MAUMEE, Ohio and FLORHAM PARK, N.J. — Dana Holding Corp., BASF and Ford Motor Co. have earned the Society of Plastics Engineers (SPE) Automotive Innovation Award. The companies were recognized in the powertrain category for the development of a state-of-the-art thermoplastic oil pan for the all-new Ford F-Series Super Duty truck’s 6.7-liter Powerstroke diesel engine.
The oil pan’s unique design delivers improved impact performance, as well as significant cost and weight savings.
The SPE Innovation Awards recognize the most innovative use of plastics in the automotive industry. Winners are selected by a panel of blue ribbon judges made up of retired industry leaders and members of the media. The awards were presented last Thursday evening in Livonia, Mich.
"Dana continuously seeks opportunities to add value for our customers," said Dana Chief Technical Officer George Constand. "This award for innovation is a great example of close collaboration among customers and suppliers."
The oil pan is the first North American commercial application to utilize ULTRAMID B3ZG7 OSI "Optimized for Stone Impact" thermoplastic material from BASF. The material combines a glass-filled polyamide 6 polymer with a proprietary impact modifier designed to achieve superior long-term impact performance and to withstand attack from road salts. The pan also incorporates a highly-engineered rib pattern designed to survive multiple impacts by absorbing and dissipating the energy in the pan structure.
"Our collaboration with BASF and Ford on the thermoplastic oil pan addresses Ford’s need for lightweight products that meet or exceed the company’s uncompromising performance standards on its flagship truck platform," said David Nash, director of research and development for the Dana Sealing Products Group. "By integrating the core capabilities of all organizations, we’ve developed an extremely durable, award-winning solution that delivers high customer value."
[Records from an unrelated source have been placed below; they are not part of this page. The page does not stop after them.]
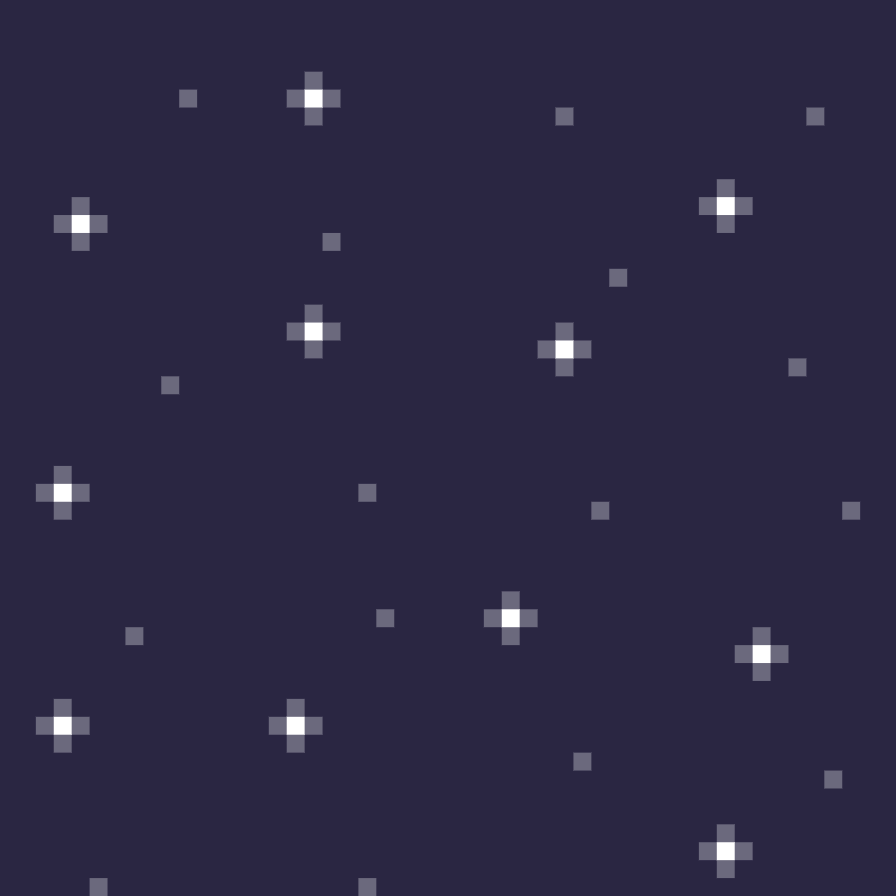
Give the GLSL for this texture, as a Shadertoy shader.

```glsl
float boxDistance(vec2 p, vec2 halfSize) {
    vec2 d = abs(p) - halfSize;
    return max(d.x, d.y);
}

vec2 hash2(float n) {
    return fract(sin(n * vec2(12.99, 78.23) + 1.7) * 437.58);
}

void mainImage(out vec4 fragColor, in vec2 fragCoord) {
    // Fifty blocks span the canvas
    vec2 grid = fragCoord / iResolution.y * 50.0;
    float pixel = 50.0 / iResolution.y;

    float dimDistance = 1e3;
    float coreDistance = 1e3;

    // Evenly spread stars, slightly jittered and snapped to blocks
    for (int i = 0; i < 27; i++) {
        float n = float(i);
        bool isCross = i < 11;
        vec2 spread = fract(vec2(0.32, 0.61) + n * vec2(0.7549, 0.5698));
        vec2 block = floor(spread * 50.0 + (hash2(n) - 0.5) * 3.0);
        float margin = isCross ? 1.0 : 0.0;
        block = clamp(block, margin, 49.0 - margin);

        vec2 p = grid - block - 0.5;
        float square = boxDistance(p, vec2(0.5));
        dimDistance = min(dimDistance, square);
        if (isCross) {
            float arms = min(boxDistance(p, vec2(1.5, 0.5)), boxDistance(p, vec2(0.5, 1.5)));
            dimDistance = min(dimDistance, arms);
            coreDistance = min(coreDistance, square);
        }
    }

    // Night sky, dim blocks, white cores
    vec3 color = vec3(0.165, 0.148, 0.26);
    color = mix(color, vec3(0.42, 0.41, 0.49), clamp(0.5 - dimDistance / pixel, 0.0, 1.0));
    color = mix(color, vec3(1.0), clamp(0.5 - coreDistance / pixel, 0.0, 1.0));
    fragColor = vec4(color, 1.0);
}
```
The oil pan was designed to withstand the most rugged conditions, including stone impacts and temperature extremes. It also provides reductions in noise, vibration and harshness for increased customer satisfaction. Additionally, the lightweight resin material, combined with the oil pan’s unique ribbed design, offers significant weight reduction of up to 40 percent — and cost savings of up to 30 percent — when compared with cast aluminum.
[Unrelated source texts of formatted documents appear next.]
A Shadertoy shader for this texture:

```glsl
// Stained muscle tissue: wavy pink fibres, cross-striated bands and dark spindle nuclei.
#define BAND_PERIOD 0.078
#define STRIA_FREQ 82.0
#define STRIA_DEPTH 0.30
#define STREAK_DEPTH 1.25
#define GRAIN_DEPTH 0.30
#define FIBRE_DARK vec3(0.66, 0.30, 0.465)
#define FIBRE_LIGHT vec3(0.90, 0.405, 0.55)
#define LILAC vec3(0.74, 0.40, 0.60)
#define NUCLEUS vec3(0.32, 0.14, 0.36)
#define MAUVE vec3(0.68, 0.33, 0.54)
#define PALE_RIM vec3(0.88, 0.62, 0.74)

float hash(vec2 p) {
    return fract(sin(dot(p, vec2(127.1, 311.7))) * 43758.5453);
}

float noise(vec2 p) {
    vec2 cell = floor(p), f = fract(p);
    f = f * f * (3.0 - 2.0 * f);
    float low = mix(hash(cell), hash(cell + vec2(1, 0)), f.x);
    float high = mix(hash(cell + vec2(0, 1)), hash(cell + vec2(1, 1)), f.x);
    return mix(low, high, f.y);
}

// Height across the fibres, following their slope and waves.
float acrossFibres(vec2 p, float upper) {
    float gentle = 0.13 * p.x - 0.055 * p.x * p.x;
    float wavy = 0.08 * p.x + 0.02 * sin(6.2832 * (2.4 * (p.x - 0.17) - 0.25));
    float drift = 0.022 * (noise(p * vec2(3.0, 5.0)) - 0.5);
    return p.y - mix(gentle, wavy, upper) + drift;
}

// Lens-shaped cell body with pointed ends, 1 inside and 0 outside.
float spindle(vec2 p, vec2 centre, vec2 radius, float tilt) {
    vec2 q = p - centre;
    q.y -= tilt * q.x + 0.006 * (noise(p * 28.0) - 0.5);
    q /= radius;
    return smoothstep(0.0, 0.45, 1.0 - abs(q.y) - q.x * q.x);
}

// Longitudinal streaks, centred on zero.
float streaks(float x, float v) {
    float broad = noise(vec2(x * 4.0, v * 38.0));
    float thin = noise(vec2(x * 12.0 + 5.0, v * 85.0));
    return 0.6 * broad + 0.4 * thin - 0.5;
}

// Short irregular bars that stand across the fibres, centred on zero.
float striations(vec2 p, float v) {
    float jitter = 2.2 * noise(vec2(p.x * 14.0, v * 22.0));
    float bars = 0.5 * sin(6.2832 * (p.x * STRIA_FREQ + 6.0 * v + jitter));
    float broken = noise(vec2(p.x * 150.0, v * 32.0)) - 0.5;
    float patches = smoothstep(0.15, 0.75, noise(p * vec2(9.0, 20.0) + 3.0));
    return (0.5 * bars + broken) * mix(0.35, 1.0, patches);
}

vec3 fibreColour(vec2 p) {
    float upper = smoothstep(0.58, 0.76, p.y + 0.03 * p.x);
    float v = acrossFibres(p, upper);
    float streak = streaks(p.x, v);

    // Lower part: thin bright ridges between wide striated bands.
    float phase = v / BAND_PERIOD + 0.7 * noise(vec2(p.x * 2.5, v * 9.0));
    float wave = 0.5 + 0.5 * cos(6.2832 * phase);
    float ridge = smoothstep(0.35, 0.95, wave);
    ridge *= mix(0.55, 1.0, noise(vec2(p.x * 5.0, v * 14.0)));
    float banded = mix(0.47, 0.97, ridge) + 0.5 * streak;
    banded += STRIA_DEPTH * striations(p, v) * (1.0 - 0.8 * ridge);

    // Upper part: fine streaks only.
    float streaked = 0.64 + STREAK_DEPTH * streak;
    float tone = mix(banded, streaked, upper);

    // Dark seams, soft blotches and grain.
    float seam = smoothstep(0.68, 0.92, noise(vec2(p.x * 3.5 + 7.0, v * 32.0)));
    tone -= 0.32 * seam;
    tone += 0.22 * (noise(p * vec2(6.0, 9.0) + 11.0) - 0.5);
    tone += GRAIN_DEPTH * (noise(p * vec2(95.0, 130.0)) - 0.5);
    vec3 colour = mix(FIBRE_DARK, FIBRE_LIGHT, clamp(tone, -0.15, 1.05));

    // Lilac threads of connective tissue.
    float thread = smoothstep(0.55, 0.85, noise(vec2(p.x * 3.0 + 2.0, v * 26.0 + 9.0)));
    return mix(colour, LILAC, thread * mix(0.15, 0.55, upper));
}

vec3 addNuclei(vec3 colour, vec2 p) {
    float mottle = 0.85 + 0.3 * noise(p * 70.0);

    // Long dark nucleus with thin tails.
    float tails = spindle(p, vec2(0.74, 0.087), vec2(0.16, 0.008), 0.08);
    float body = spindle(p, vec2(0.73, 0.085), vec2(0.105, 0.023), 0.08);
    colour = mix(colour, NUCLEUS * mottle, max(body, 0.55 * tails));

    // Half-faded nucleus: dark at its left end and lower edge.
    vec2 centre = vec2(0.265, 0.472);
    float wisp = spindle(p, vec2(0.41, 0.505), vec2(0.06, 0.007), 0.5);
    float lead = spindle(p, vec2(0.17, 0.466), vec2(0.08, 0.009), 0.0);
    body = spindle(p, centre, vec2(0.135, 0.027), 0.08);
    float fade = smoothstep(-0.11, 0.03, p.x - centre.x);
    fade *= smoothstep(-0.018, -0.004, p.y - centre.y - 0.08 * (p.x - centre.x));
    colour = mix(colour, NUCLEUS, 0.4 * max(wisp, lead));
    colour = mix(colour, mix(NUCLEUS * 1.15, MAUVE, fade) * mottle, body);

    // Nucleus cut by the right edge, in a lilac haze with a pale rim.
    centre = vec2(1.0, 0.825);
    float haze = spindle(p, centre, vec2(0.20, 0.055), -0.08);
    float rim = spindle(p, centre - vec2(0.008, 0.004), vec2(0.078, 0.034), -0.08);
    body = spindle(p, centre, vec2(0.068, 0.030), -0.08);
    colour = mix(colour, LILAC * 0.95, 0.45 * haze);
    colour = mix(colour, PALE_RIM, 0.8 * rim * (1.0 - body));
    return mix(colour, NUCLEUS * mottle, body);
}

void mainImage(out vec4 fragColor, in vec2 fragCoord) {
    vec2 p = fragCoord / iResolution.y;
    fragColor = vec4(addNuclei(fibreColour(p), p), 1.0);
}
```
Further, the use of plastic easily allows for the incorporation of additional components such as oil sensors, baffles, etc., which is not possible using stamped steel.
Also unique to the oil pan is the use of an easy-access, patent-pending plastic drain plug — the first of its kind — which features a cam lock-fastening system that can be opened or resealed by hand or with a standard 3/8-inch socket. The drain plug was designed so that excessive torque, when applied to the plug, will not damage the pan.
"Designing and demonstrating long-term stone impact performance similar to or better than current metallic oil pans was the key requirement for us to penetrate the North American market," said Mark Minnichelli, BASF Engineering Plastics Technology director.
Dana will supply the oil pan as part of a complete module that includes the oil pan, gasket, fastening system and drain plug assembly. Additionally, Dana will continue to supply Spicer front axles and rear driveshafts for the truck.
Dana will manufacture the oil pan module at its Composite Sealing Center in Paris, Tenn., before shipping to Ford’s engine assembly facility in Chihuahua, Mexico.